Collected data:
====
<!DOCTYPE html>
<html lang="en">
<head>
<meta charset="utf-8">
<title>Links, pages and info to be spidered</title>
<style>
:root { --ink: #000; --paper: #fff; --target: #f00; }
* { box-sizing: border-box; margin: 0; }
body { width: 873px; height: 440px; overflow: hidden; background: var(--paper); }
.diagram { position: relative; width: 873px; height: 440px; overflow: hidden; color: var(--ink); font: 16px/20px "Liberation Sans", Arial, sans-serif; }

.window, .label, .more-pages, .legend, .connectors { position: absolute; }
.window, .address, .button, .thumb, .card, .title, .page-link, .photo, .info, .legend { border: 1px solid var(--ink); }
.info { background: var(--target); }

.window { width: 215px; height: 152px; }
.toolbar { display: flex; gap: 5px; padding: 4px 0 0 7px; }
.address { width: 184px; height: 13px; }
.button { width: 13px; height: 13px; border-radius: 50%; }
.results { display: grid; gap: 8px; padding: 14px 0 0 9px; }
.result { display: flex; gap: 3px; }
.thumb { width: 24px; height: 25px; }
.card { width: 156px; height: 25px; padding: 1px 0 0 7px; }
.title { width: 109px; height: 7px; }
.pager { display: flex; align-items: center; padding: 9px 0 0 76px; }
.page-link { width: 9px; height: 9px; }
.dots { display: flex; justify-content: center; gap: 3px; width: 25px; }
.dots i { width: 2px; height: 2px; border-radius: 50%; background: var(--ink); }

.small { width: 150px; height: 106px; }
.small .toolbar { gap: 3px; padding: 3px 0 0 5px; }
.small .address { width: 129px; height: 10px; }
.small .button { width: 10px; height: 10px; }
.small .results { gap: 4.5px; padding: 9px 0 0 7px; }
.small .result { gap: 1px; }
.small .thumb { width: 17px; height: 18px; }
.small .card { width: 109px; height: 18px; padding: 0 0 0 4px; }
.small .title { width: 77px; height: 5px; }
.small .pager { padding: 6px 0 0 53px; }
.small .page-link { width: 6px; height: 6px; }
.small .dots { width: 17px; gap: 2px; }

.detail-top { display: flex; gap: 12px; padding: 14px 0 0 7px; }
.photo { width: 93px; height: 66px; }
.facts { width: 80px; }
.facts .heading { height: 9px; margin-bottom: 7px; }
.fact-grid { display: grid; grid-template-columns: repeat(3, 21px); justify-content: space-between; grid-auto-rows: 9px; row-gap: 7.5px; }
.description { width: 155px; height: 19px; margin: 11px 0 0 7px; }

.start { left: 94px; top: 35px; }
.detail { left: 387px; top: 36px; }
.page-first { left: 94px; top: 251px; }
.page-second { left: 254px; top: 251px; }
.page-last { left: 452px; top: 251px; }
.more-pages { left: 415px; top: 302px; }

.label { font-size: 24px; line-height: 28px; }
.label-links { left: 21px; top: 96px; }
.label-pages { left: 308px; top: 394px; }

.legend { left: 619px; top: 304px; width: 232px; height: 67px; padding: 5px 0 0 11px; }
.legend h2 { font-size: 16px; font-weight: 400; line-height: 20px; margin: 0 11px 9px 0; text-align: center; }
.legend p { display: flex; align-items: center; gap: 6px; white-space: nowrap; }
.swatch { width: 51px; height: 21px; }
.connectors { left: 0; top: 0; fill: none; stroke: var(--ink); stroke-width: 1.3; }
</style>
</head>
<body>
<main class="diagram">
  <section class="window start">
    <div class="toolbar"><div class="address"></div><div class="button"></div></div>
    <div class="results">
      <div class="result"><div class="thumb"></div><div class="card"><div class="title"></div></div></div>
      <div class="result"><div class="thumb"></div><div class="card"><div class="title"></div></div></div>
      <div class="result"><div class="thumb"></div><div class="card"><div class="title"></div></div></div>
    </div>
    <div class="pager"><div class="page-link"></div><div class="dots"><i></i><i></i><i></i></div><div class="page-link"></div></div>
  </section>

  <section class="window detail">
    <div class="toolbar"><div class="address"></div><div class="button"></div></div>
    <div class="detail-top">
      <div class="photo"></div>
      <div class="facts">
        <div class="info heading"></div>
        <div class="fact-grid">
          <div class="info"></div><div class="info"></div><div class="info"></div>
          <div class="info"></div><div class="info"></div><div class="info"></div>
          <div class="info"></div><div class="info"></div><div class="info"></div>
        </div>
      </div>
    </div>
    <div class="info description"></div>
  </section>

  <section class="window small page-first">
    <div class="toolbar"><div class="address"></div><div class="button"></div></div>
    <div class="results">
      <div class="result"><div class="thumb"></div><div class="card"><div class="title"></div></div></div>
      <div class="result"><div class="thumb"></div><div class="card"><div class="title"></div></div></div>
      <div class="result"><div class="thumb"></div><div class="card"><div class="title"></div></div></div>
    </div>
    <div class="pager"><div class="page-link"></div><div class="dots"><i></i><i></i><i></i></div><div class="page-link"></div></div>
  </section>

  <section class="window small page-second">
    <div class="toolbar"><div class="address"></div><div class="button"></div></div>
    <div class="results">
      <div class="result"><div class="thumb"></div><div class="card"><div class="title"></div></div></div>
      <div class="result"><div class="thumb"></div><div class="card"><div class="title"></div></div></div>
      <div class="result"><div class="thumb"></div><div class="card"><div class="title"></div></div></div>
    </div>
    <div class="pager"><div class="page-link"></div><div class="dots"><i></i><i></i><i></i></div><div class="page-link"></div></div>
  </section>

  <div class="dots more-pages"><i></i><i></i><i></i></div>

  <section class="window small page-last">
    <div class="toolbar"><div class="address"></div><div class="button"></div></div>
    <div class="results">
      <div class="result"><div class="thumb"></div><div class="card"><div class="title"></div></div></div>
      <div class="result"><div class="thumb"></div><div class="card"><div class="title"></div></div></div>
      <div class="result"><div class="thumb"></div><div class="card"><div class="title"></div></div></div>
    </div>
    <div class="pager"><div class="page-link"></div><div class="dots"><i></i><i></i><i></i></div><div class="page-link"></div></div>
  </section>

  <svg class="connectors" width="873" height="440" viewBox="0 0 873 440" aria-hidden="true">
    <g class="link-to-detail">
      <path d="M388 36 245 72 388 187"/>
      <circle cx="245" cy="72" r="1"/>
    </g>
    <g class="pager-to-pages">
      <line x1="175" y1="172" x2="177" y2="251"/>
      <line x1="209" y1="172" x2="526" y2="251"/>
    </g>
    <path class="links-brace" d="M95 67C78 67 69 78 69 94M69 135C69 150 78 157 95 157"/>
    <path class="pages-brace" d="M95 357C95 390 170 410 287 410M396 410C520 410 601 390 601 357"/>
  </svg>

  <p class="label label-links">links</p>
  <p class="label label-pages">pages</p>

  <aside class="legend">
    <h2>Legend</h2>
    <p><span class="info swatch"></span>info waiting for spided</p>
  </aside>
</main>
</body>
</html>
====
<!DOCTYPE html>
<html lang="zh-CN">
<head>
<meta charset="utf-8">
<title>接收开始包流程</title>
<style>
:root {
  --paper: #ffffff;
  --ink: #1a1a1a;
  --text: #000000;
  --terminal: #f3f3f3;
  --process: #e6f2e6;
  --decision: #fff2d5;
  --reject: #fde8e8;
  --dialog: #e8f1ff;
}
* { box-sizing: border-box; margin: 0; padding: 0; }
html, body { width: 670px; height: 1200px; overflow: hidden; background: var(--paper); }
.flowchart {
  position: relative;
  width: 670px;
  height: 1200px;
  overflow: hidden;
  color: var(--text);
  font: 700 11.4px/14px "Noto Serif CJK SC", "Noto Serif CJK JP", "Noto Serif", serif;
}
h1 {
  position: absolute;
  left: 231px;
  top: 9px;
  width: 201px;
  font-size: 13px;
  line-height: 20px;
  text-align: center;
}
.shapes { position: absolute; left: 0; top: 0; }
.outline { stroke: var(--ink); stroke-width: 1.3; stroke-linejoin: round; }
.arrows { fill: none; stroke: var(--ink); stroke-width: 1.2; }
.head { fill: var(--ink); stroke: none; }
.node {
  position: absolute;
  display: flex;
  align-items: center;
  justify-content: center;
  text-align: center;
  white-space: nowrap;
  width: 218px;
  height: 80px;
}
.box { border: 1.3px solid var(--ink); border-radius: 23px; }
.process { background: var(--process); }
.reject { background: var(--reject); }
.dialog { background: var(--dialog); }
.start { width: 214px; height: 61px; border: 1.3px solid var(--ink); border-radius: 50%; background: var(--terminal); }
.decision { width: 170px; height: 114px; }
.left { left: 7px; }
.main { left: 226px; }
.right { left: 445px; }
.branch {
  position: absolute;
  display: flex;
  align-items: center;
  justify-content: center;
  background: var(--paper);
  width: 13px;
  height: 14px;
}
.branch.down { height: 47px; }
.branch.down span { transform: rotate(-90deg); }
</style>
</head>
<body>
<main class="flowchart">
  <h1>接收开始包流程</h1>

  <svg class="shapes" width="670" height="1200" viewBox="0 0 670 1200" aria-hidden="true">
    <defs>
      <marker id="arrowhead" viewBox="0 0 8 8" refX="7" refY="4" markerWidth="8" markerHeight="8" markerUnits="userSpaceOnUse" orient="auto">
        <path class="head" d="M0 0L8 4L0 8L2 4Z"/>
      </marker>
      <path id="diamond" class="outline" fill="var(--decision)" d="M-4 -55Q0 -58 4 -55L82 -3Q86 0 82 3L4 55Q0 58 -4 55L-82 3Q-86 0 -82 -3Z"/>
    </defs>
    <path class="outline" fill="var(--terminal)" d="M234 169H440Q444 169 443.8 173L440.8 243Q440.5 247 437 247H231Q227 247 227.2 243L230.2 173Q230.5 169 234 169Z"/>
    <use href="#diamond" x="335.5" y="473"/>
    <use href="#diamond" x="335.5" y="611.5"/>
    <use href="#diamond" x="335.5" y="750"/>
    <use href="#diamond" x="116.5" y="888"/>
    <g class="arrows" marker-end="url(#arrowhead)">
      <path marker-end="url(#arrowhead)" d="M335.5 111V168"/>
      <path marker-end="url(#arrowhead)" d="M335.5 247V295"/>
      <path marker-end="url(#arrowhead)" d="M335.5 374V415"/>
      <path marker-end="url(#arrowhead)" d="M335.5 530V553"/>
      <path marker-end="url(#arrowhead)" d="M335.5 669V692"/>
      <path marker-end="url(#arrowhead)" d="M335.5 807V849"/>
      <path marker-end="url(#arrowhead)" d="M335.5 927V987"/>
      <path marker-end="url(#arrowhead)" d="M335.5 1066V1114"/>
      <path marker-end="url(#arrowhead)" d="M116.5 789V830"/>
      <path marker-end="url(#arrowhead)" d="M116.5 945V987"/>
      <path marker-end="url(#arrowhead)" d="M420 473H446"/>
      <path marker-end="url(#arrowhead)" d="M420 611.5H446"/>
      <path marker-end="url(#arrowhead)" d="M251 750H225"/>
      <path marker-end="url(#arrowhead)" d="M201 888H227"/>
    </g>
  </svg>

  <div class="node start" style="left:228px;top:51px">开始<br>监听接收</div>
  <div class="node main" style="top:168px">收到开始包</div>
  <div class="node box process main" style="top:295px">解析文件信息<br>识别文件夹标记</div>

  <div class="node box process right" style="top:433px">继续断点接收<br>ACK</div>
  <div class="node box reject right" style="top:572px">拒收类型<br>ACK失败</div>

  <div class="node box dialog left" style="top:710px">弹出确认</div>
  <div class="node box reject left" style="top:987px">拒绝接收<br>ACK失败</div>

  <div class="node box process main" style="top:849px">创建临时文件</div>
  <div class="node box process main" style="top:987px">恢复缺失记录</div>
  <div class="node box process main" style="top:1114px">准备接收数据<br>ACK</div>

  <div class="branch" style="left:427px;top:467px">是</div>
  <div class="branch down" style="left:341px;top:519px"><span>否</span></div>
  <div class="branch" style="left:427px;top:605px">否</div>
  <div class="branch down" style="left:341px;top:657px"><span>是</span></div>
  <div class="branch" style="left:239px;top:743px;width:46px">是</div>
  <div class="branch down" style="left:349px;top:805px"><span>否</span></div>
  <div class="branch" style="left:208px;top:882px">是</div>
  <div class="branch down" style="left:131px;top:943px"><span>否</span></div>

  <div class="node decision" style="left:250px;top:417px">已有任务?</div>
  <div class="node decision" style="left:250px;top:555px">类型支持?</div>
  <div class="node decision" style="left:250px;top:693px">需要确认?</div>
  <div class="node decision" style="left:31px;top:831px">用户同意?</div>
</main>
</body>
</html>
====
- **Work order**: From the data, collect all lines where the string "swatch" appears.

- **Your response**:
.swatch { width: 51px; height: 21px; }
    <p><span class="info swatch"></span>info waiting for spided</p>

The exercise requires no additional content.